╔══
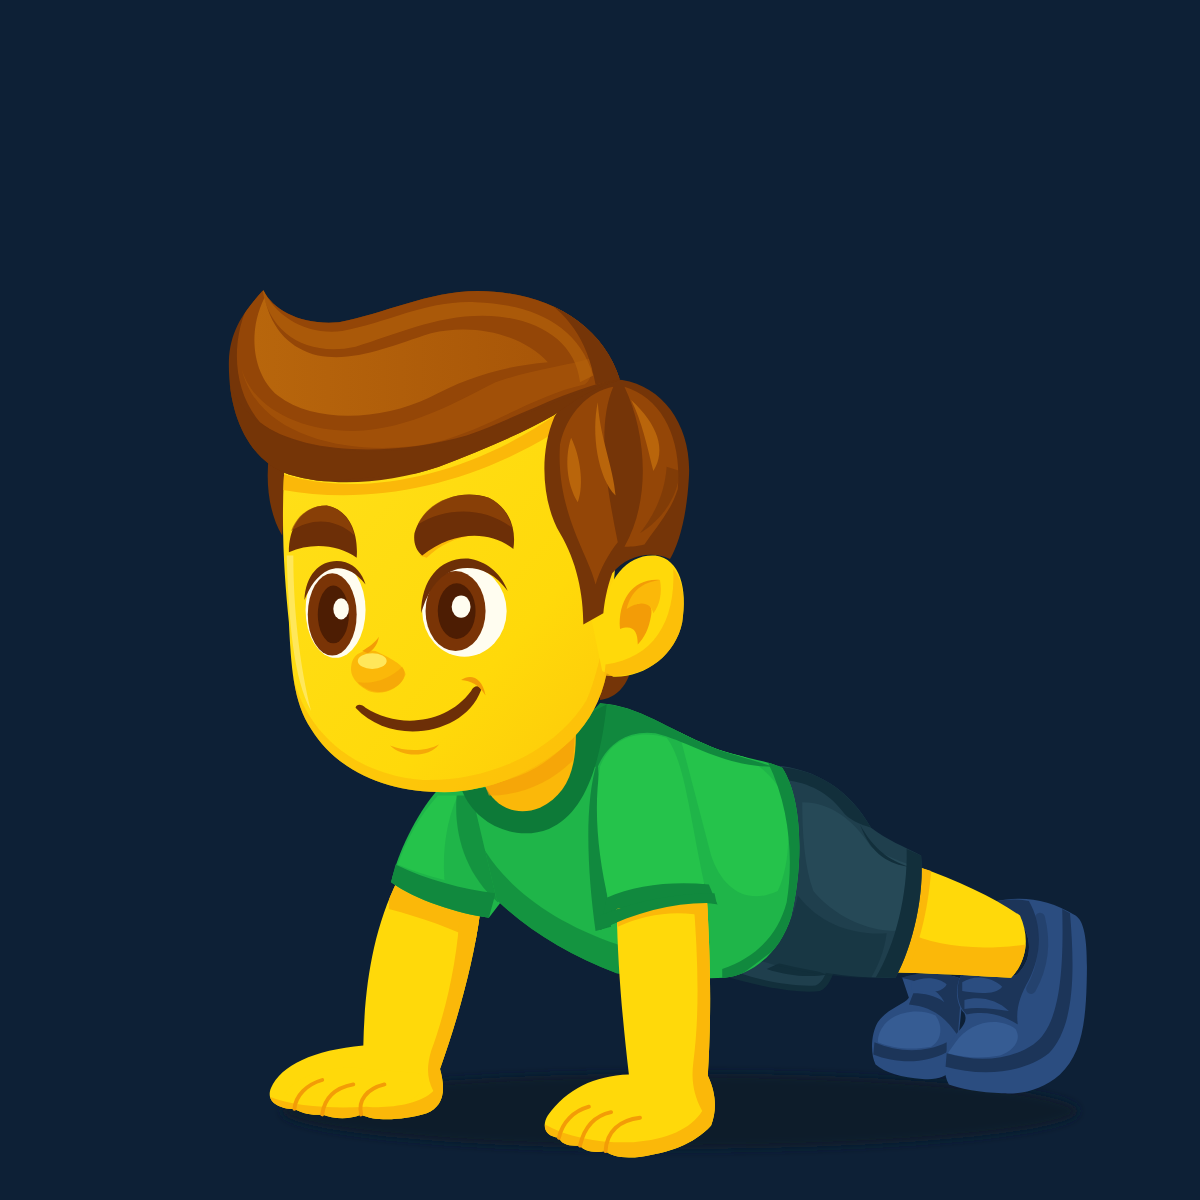
<!DOCTYPE html>
<html lang="en">
<head>
<meta charset="utf-8">
<title>Push-up illustration</title>
<style>
:root{
  --night:#0d2036; --ground:#0b1a2c;
  --skin:#ffd90a; --skin-warm:#fbb809; --skin-deep:#f39c07; --skin-glow:#ffe75a;
  --hair-dark:#753508; --hair-mid:#944607; --hair-light:#b9650b;
  --brow:#6d2f07; --iris:#7a3406; --pupil:#4d1d03; --eye-white:#fffdf0;
  --shirt:#1fb549; --shirt-light:#25c34b; --shirt-dark:#11893e; --shirt-deep:#0d7a38;
  --shorts:#1f3f4d; --shorts-light:#264957; --shorts-dark:#122f3b;
  --shoe:#2b4d80; --shoe-light:#365c93; --shoe-dark:#1c3559;
}
html,body{margin:0;height:100%;overflow:hidden;background:var(--night)}
.canvas{display:block;width:1200px;height:1200px;background:var(--night)}
.ground{fill:var(--ground)}
.skin{fill:var(--skin)} .skin-warm{fill:var(--skin-warm)} .skin-deep{fill:var(--skin-deep)} .skin-glow{fill:var(--skin-glow)}
.hair-dark{fill:var(--hair-dark)} .hair-mid{fill:var(--hair-mid)} .hair-light{fill:var(--hair-light)}
.brow{fill:var(--brow)} .iris{fill:var(--iris)} .pupil{fill:var(--pupil)} .eye-white{fill:var(--eye-white)}
.shirt{fill:var(--shirt)} .shirt-light{fill:var(--shirt-light)} .shirt-dark{fill:var(--shirt-dark)} .shirt-deep{fill:var(--shirt-deep)}
.shorts{fill:var(--shorts)} .shorts-light{fill:var(--shorts-light)} .shorts-dark{fill:var(--shorts-dark)}
.shoe{fill:var(--shoe)} .shoe-light{fill:var(--shoe-light)} .shoe-dark{fill:var(--shoe-dark)}
.finger{fill:none;stroke:var(--skin-deep);stroke-width:3.5;stroke-linecap:round}
.seam{fill:none;stroke:var(--shoe-dark);stroke-width:9;stroke-linecap:round}
</style>
</head>
<body>
<svg class="canvas" viewBox="0 0 1080 1080" role="img" aria-label="Cartoon boy in a green T-shirt doing a push-up">
  <defs>
    <linearGradient id="face-tone" x1="0" y1="0" x2="1" y2="1">
      <stop offset="0" stop-color="#ffe01a"/><stop offset=".65" stop-color="#ffd90a"/><stop offset="1" stop-color="#fdc70a"/>
    </linearGradient>
    <linearGradient id="quiff-tone" x1="0" y1="0" x2="1" y2="0">
      <stop offset="0" stop-color="#b8660c"/><stop offset="1" stop-color="#a85608"/>
    </linearGradient>
    <filter id="soft" x="-10%" y="-40%" width="120%" height="180%"><feGaussianBlur stdDeviation="4"/></filter>
    <clipPath id="face-clip"><path id="face-shape" d="M257 405C252 470 256 520 260 560C262 600 264 632 280 656C305 696 350 713 400 713C442 712 484 694 515 665C531 649 541 630 546 606L556 480L500 360Z"/></clipPath>
    <clipPath id="torso-clip"><path id="torso-shape" d="M540 633C575 635 602 657 640 672C665 682 690 684 704 691C723 720 723 780 712 825C702 858 676 878 652 880C615 882 580 879 555 876C512 860 474 836 447 810L424 712L520 655Z"/></clipPath>
    <clipPath id="far-arm-clip"><path id="far-arm-shape" d="M358 792L432 822C426 868 411 920 396 962C402 984 398 996 384 1002C360 1009 336 1009 325 1003C314 1008 300 1007 290 1003C279 1004 270 1001 265 998C249 998 239 990 244 979C253 959 282 945 327 941C328 890 335 838 358 792Z"/></clipPath>
    <clipPath id="near-arm-clip"><path id="near-arm-shape" d="M555 818L636 806C640 870 640 920 637 968C645 985 645 1000 640 1013C625 1030 600 1038 577 1041C562 1043 550 1041 545 1036C535 1038 525 1036 522 1031C511 1032 505 1029 503 1024C491 1023 487 1014 493 1004C510 980 535 968 566 967C560 915 556 870 555 818Z"/></clipPath>
    <clipPath id="quiff-clip"><path id="quiff-shape" d="M237 261C246 280 273 293 305 290C345 283 385 262 430 262C490 262 542 290 558 342C530 350 512 364 498 374C470 390 432 406 395 420C350 435 300 439 260 427C225 415 205 375 206 325C207 295 222 278 237 261Z"/></clipPath>
    <clipPath id="left-eye-clip"><ellipse cx="302" cy="549" rx="27" ry="43"/></clipPath>
    <clipPath id="right-eye-clip"><ellipse cx="418" cy="550" rx="38" ry="41"/></clipPath>
  </defs>

  <ellipse class="ground" cx="612" cy="1000" rx="358" ry="34" filter="url(#soft)"/>

  <g id="far-shoe">
    <path class="shoe" d="M812 880C832 874 856 876 868 882L860 960C852 970 842 972 830 971C812 970 796 965 788 958C783 948 784 930 790 920C798 908 814 904 818 898Z"/>
    <path class="shoe-light" d="M796 922C806 910 828 907 842 914C850 925 846 938 838 942C822 945 804 944 790 938C790 932 792 927 796 922Z"/>
    <path class="shoe-dark" d="M787 938C808 947 832 948 852 938L852 947C832 958 806 957 786 949Z"/>
    <path class="shoe-dark" d="M811 880C830 873 855 875 866 882L862 932C850 914 838 906 818 904L822 894C832 894 842 896 850 902C844 890 830 884 811 880Z"/>
    <path class="shoe" d="M820 884C832 878 846 880 852 886C848 894 834 894 820 890Z"/>
  </g>

  <g id="near-shoe">
    <path class="shoe" d="M892 812C918 806 942 808 968 824C977 830 979 850 978 885C977 925 972 950 954 967C938 981 920 985 902 984C882 983 864 980 854 976C848 966 849 946 857 936C863 926 872 921 868 912C858 902 860 882 868 873C882 868 902 872 914 878C926 868 932 850 918 828Z"/>
    <path class="shoe-light" d="M860 938C872 920 898 914 914 926C920 936 912 946 900 950C884 953 866 952 853 948Z"/>
    <path class="shoe-dark" d="M852 948C878 956 908 955 930 940C950 926 958 890 956 818L963 822C968 880 966 925 944 948C918 968 880 968 851 960Z"/>
    <path class="shoe-dark" d="M892 812C905 809 916 809 926 811C938 832 938 858 926 882C918 896 914 908 916 922C900 912 886 910 870 913C859 903 860 882 868 873C884 868 902 873 914 878C926 868 932 850 918 828Z"/>
    <path class="shoe" d="M866 884C878 876 894 880 902 888C896 896 878 894 866 892ZM868 900C882 896 898 900 908 910C896 908 880 906 868 908Z"/>
    <path class="seam" d="M936 826C942 850 938 872 928 890" stroke-width="3" opacity=".45"/>
  </g>

  <g id="leg">
    <path class="skin" d="M826 780C862 792 895 808 918 824C926 842 926 862 910 880C876 878 838 876 804 875Z"/>
    <path class="skin-warm" d="M804 875L814 838C842 852 880 856 923 850C922 862 918 872 910 880C876 878 838 876 804 875Z"/>
    <path class="skin-warm" d="M826 780L838 784C836 810 830 845 816 875L804 875Z"/>
  </g>

  <g id="shorts">
    <path class="shorts-dark" d="M650 878C690 890 720 894 738 892C746 888 750 878 752 868L700 845Z"/>
    <path class="shorts" d="M666 876C690 884 716 888 734 887C740 884 743 878 744 872L700 858Z"/>
    <path class="shorts-dark" d="M690 872L712 862C722 868 734 874 744 877C728 880 708 878 690 872Z"/>
    <path class="shorts" d="M698 689C734 692 764 710 784 745C798 756 814 762 829 770C832 805 822 850 806 880C768 881 722 874 676 860Z"/>
    <path class="shorts-light" d="M722 722C748 722 768 738 784 762C796 770 808 774 818 778C818 800 812 822 806 838C780 838 750 824 732 802C724 780 722 750 722 722Z"/>
    <path class="shorts-dark" d="M700 690C734 692 764 710 784 745C774 742 764 738 758 730C746 714 728 704 706 702ZM774 742C786 764 800 774 818 780C802 778 784 770 774 742Z"/>
    <path class="shorts-dark" d="M816 764L829 770C832 805 822 850 806 880L788 880C806 850 817 805 816 764Z"/>
    <path class="shorts-dark" d="M676 862C700 852 712 836 718 806C738 832 768 842 798 840C796 856 790 870 784 880C744 880 706 872 676 862Z" opacity=".5"/>
  </g>

  <g id="far-arm">
    <use href="#far-arm-shape" class="skin"/>
    <g clip-path="url(#far-arm-clip)">
      <path class="skin-warm" d="M350 788L440 818L434 850C410 836 380 826 350 818Z"/>
      <path class="skin-warm" d="M414 818L440 820L402 962L404 1010L240 1012L240 986C262 996 300 998 330 996C350 998 378 994 390 982C384 970 384 960 388 946C402 908 412 862 414 818Z"/>
      <path class="skin" d="M256 984C270 966 300 958 330 962L378 966C384 978 378 990 360 994C330 996 280 996 256 984Z"/>
    </g>
    <path class="finger" d="M265 998C266 986 276 976 290 972M290 1003C292 988 302 979 318 976M325 1003C322 990 330 980 346 976"/>
  </g>

  <g id="far-sleeve">
    <path class="shirt" d="M393 712L440 708L460 800L440 826C412 822 374 810 352 794C358 768 374 734 393 712Z"/>
    <path class="shirt-light" d="M394 716L412 716C402 738 398 765 400 792C384 788 370 783 358 778C366 755 378 734 394 716Z"/>
    <path class="shirt-dark" d="M356 778C384 792 416 800 446 804L440 826C412 822 374 810 352 794Z"/>
    <path class="shirt-dark" d="M411 716C408 752 420 788 448 812L462 800L436 716Z" opacity=".75"/>
  </g>

  <g id="shirt">
    <use href="#torso-shape" class="shirt"/>
    <g clip-path="url(#torso-clip)">
      <path class="shirt-light" d="M610 655C660 672 696 690 706 720C712 750 710 780 700 802C672 815 650 800 640 770Z"/>
      <path class="shirt-dark" d="M688 680L725 690L730 830L650 890L650 872C680 862 700 842 708 812C714 775 712 725 688 680Z"/>
      <path class="shirt-dark" d="M424 740C440 785 485 826 556 850L562 890L480 860L430 800Z" opacity=".75"/>
      <path class="shirt-dark" d="M540 633C578 636 606 658 650 676L696 690C650 690 622 668 590 660C566 657 548 668 538 690L520 690L520 640Z"/>
    </g>
    <path class="shirt-dark" d="M612 708C616 760 628 790 646 814L634 812C616 785 610 745 612 708ZM538 684C526 720 528 780 536 838L550 834C542 780 540 730 538 684Z"/>
    <path class="shirt-light" d="M540 690C550 664 574 656 600 664C616 685 620 730 634 796C606 794 574 798 548 812C538 770 534 728 540 690Z"/>
    <path class="shirt-dark" d="M546 808C572 796 606 793 638 796L645 813C612 812 574 820 540 837Z"/>
  </g>

  <g id="near-arm">
    <use href="#near-arm-shape" class="skin"/>
    <g clip-path="url(#near-arm-clip)">
      <path class="skin-warm" d="M550 810L640 800L640 826C612 818 582 822 556 834Z"/>
      <path class="skin-warm" d="M624 808L642 806L648 1016L580 1048L485 1030L487 1010C510 1024 540 1029 570 1028C600 1026 622 1016 632 1000C624 985 622 972 624 956C630 910 628 860 624 808Z"/>
    </g>
    <path class="finger" d="M503 1024C506 1010 516 1000 530 996M522 1031C526 1014 536 1004 550 1001M545 1036C546 1018 558 1008 576 1006"/>
  </g>
  <path class="shirt-dark" d="M540 824C574 810 610 804 643 804L645 813C612 811 574 820 540 837Z"/>

  <g id="neck">
    <path class="shirt-deep" d="M416 712C428 742 464 758 494 746C526 732 540 690 546 634L514 650L440 708Z"/>
    <path class="skin-warm" d="M436 706L518 650C520 690 512 714 486 727C466 735 446 728 436 706Z"/>
    <path class="skin-deep" d="M436 706C470 702 496 686 517 662L516 684C496 704 470 716 440 716Z" opacity=".65"/>
  </g>

  <g id="back-hair">
    <path class="hair-dark" d="M540 606L568 602C564 618 554 628 540 630Z"/>
    <path class="hair-dark" d="M242 410L260 420C254 445 256 465 254 482C242 462 239 435 242 410Z"/>
  </g>

  <g id="head">
    <use href="#face-shape" fill="url(#face-tone)"/>
    <g clip-path="url(#face-clip)">
      <path class="skin-warm" d="M262 600C270 650 310 696 380 702C440 704 500 676 528 630C536 612 540 590 546 570L566 580L540 720L250 720Z" opacity=".55"/>
      <path class="skin-warm" d="M250 425C320 450 420 430 502 372L498 390C420 438 330 456 250 440Z"/>
      <path class="skin-glow" d="M258 500C260 560 264 610 280 640C270 600 264 550 264 500Z"/>
    </g>
  </g>

  <g id="ear">
    <path class="skin" d="M532 556L543 552C546 520 566 498 590 500C612 503 619 530 614 560C608 590 580 610 552 609L542 604Z"/>
    <path class="skin-warm" d="M606 512C608 560 588 592 545 598L544 608C580 612 608 590 614 560C617 540 615 522 606 512Z" opacity=".8"/>
    <path class="skin-deep" d="M558 566C556 540 570 520 594 522C584 528 576 535 572 544C582 540 588 544 586 554C584 566 580 574 574 580C574 568 570 562 558 566Z"/>
    <path class="skin-warm" d="M564 548C568 532 578 524 594 522C596 534 594 544 588 552C586 542 576 540 564 548Z"/>
  </g>

  <g id="side-hair">
    <path class="hair-dark" d="M499 375C514 350 538 340 560 342C598 348 623 385 620 430C618 465 611 490 603 503C585 495 564 500 551 516C546 530 544 542 543 552L525 562C525 535 519 505 504 480C489 455 484 410 499 375Z"/>
    <path class="hair-mid" d="M504 400C510 372 530 352 552 348C538 380 544 430 556 488C548 498 540 512 536 526C530 500 500 460 504 400ZM562 348C596 358 614 395 610 440C604 460 590 475 580 490C572 492 566 492 562 492C586 450 582 390 562 348Z"/>
    <path class="hair-light" d="M538 362C540 395 552 420 554 446C538 430 532 390 538 362ZM568 360C592 382 600 405 588 424C582 400 578 380 568 360ZM514 394C522 410 526 436 520 452C510 436 508 412 514 394Z"/>
    <path class="hair-dark" d="M600 420C598 446 588 464 576 480C598 466 610 446 612 424Z" opacity=".6"/>
  </g>

  <g id="quiff">
    <use href="#quiff-shape" class="hair-dark"/>
    <g clip-path="url(#quiff-clip)">
      <path class="hair-mid" d="M230 262C206 300 208 350 234 380C270 408 350 412 420 392C470 374 510 350 560 340C548 300 520 270 480 260Z"/>
      <path d="M238 268C222 300 228 338 250 356C284 382 344 378 386 358C420 340 450 330 493 326C472 303 430 290 388 300C350 312 320 326 286 320C262 314 245 298 238 268Z" fill="url(#quiff-tone)"/>
      <path class="hair-light" d="M217 330C226 366 268 388 318 388C370 386 410 362 446 344C480 332 508 330 533 322C534 334 532 342 526 346C480 356 440 386 392 398C330 412 232 400 217 330Z" opacity=".35"/>
      <path class="hair-light" d="M236 258C246 284 275 302 308 298C350 290 385 270 428 272C480 274 520 292 534 338L522 344C518 310 490 290 450 285C400 280 360 300 320 312C275 322 240 298 236 258Z" opacity=".6"/>
      <path class="hair-dark" d="M470 258C505 275 528 300 536 346L562 340C552 300 520 270 470 258Z"/>
      <path class="hair-dark" d="M206 345C228 400 300 412 370 404C430 396 480 366 560 340L500 376L400 424L260 436L210 400Z" opacity=".9"/>
    </g>
  </g>

  <g id="brows">
    <path class="brow" d="M260 497C260 470 275 455 294 455C313 458 323 478 321 502C305 490 280 488 260 497Z"/>
    <path class="hair-mid" d="M262 478C268 462 280 455 294 455C308 458 316 468 319 482C302 466 280 466 262 478Z" opacity=".7"/>
    <path class="skin-warm" d="M378 500C392 484 408 480 428 481C410 484 396 490 384 502Z"/>
    <path class="brow" d="M373 480C380 454 412 438 440 448C458 457 465 475 462 494C440 477 408 478 380 500C374 495 372 488 373 480Z"/>
    <path class="hair-mid" d="M376 472C386 450 414 440 440 448C452 454 458 464 461 475C436 456 402 456 376 472Z" opacity=".7"/>
  </g>

  <g id="eyes">
    <ellipse class="eye-white" cx="302" cy="549" rx="27" ry="43"/>
    <g clip-path="url(#left-eye-clip)">
      <ellipse class="iris" cx="299" cy="553" rx="22" ry="37"/>
      <ellipse class="pupil" cx="300" cy="553" rx="14" ry="26"/>
    </g>
    <ellipse class="eye-white" cx="307" cy="548" rx="7" ry="9.5"/>
    <path class="brow" d="M274 540C275 514 292 501 311 506C320 509 326 516 329 526C318 512 306 509 296 513C285 518 279 528 274 540Z"/>
    <ellipse class="eye-white" cx="418" cy="550" rx="38" ry="41"/>
    <g clip-path="url(#right-eye-clip)">
      <ellipse class="iris" cx="410" cy="550" rx="27" ry="36"/>
      <ellipse class="pupil" cx="411" cy="550" rx="17" ry="25"/>
    </g>
    <ellipse class="eye-white" cx="415" cy="546" rx="8.5" ry="10"/>
    <path class="brow" d="M379 552C379 520 398 500 424 503C440 506 452 518 457 532C444 514 428 509 412 512C394 517 385 532 379 552Z"/>
  </g>

  <g id="nose">
    <path class="skin-warm" d="M316 600C317 588 328 584 338 586C350 592 364 598 365 607C360 622 340 627 330 621C320 615 315 608 316 600Z"/>
    <path class="skin-deep" d="M322 614C338 616 352 610 362 600C366 606 364 612 358 617C346 626 332 624 322 614Z" opacity=".55"/>
    <path class="skin-deep" d="M326 586C332 582 338 578 341 573C340 580 336 585 331 588Z"/>
    <ellipse class="skin-glow" cx="335" cy="595" rx="13" ry="7"/>
  </g>

  <g id="smile">
    <path class="brow" d="M320 637C321 633 326 634 329 637C358 656 402 652 424 622C426 617 432 616 433 621C418 662 352 672 320 637Z"/>
    <path class="skin-deep" d="M415 612C424 606 434 610 437 626C431 616 424 613 415 612Z"/>
    <path class="skin-deep" d="M351 671C366 677 384 676 395 670C386 682 362 682 351 671Z" opacity=".8"/>
  </g>
</svg>
</body>
</html>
╚══
■ Exercise instructions
Find the word "linearGradient" in the listing above, then copy each line where it turns up.

■ Response box
    <linearGradient id="face-tone" x1="0" y1="0" x2="1" y2="1">
    </linearGradient>
    <linearGradient id="quiff-tone" x1="0" y1="0" x2="1" y2="0">
    </linearGradient>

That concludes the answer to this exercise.